__Required action__
Each line of the records below that holds "body" should be copied out.

[[ Supplied data open ]]

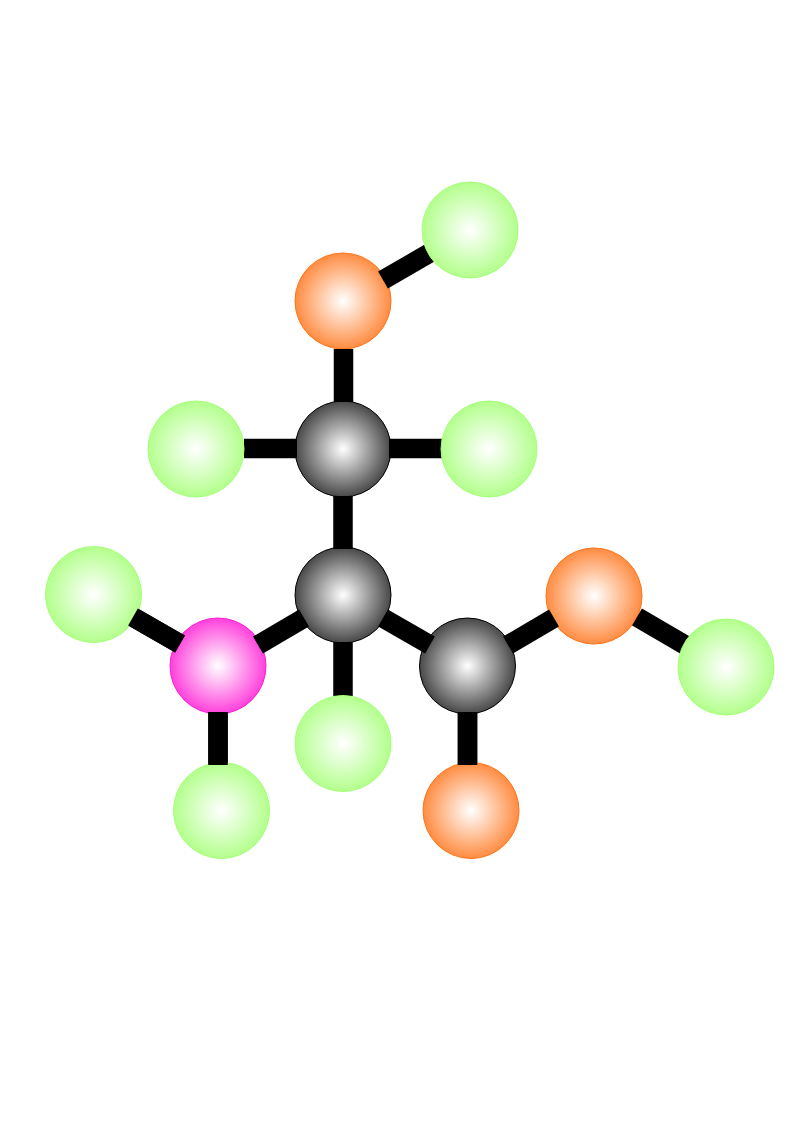
<!DOCTYPE html>
<html lang="en">
<head>
<meta charset="utf-8">
<title>Molecule diagram</title>
<style>
:root {
  --paper: #ffffff;
  --bond: #000000;
  --hydrogen: #b3ff8c;
  --hydrogen-edge: #a4ff78;
  --oxygen: #ff8c42;
  --oxygen-edge: #ff7518;
  --carbon: #484848;
  --carbon-edge: #000000;
  --nitrogen: #ff40dc;
  --nitrogen-edge: #ff1fd2;
}
html, body { margin: 0; background: var(--paper); overflow: hidden; }
svg { display: block; width: 794px; height: 1123px; }
.core { stop-color: var(--paper); }
.hydrogen-rim { stop-color: var(--hydrogen); }
.oxygen-rim { stop-color: var(--oxygen); }
.carbon-rim { stop-color: var(--carbon); }
.nitrogen-rim { stop-color: var(--nitrogen); }
.hydrogen { fill: url(#hydrogen-fill); stroke: var(--hydrogen-edge); }
.oxygen { fill: url(#oxygen-fill); stroke: var(--oxygen-edge); }
.carbon { fill: url(#carbon-fill); stroke: var(--carbon-edge); }
.nitrogen { fill: url(#nitrogen-fill); stroke: var(--nitrogen-edge); }
.bonds { stroke: var(--bond); stroke-width: 19.5; }
</style>
</head>
<body>
<svg viewBox="0 0 794 1123" role="img" aria-label="Ball-and-stick diagram of a molecule">
  <defs>
    <radialGradient id="hydrogen-fill"><stop class="core" offset="0"/><stop class="hydrogen-rim" offset="1"/></radialGradient>
    <radialGradient id="oxygen-fill"><stop class="core" offset="0"/><stop class="oxygen-rim" offset="1"/></radialGradient>
    <radialGradient id="carbon-fill"><stop class="core" offset="0"/><stop class="carbon-rim" offset="1"/></radialGradient>
    <radialGradient id="nitrogen-fill"><stop class="core" offset="0"/><stop class="nitrogen-rim" offset="1"/></radialGradient>
    <circle id="atom" r="48"/>
  </defs>

  <g class="atoms">
    <use class="carbon" href="#atom" x="343" y="449"/>
    <use class="carbon" href="#atom" x="343" y="595"/>
    <use class="carbon" href="#atom" x="467.5" y="666"/>
    <use class="nitrogen" href="#atom" x="218" y="666"/>
    <use class="oxygen" href="#atom" x="343" y="301"/>
    <use class="oxygen" href="#atom" x="594" y="596"/>
  </g>

  <g class="bonds">
    <line x1="383" y1="280" x2="433" y2="251"/>
    <line x1="343.5" y1="349" x2="343.5" y2="402"/>
    <line x1="244" y1="448.5" x2="297" y2="448.5"/>
    <line x1="389" y1="448.5" x2="442" y2="448.5"/>
    <line x1="343" y1="496" x2="343" y2="549"/>
    <line x1="343" y1="642" x2="343" y2="696"/>
    <line x1="133" y1="617" x2="180" y2="644"/>
    <line x1="258" y1="645" x2="304" y2="618"/>
    <line x1="383" y1="618" x2="430" y2="645"/>
    <line x1="508" y1="645" x2="554" y2="618"/>
    <line x1="637" y1="617" x2="685" y2="645"/>
    <line x1="218" y1="712" x2="218" y2="765"/>
    <line x1="467.5" y1="712" x2="467.5" y2="765"/>
  </g>

  <g class="atoms">
    <use class="hydrogen" href="#atom" x="470" y="230"/>
    <use class="hydrogen" href="#atom" x="196" y="449"/>
    <use class="hydrogen" href="#atom" x="489" y="449"/>
    <use class="hydrogen" href="#atom" x="343" y="743.5"/>
  </g>
  <g class="atoms">
    <use class="hydrogen" href="#atom" x="93.5" y="594.5"/>
    <use class="hydrogen" href="#atom" x="726" y="667"/>
    <use class="hydrogen" href="#atom" x="221.5" y="810.5"/>
    <use class="oxygen" href="#atom" x="471" y="810.5"/>
  </g>
  <g class="bonds">
    <line x1="133" y1="617" x2="180" y2="644"/>
    <line x1="218" y1="712" x2="218" y2="765"/>
    <line x1="467.5" y1="712" x2="467.5" y2="765"/>
  </g>
</svg>
</body>
</html>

[[ Supplied data closed ]]

__Written solution__
html, body { margin: 0; background: var(--paper); overflow: hidden; }
<body>
</body>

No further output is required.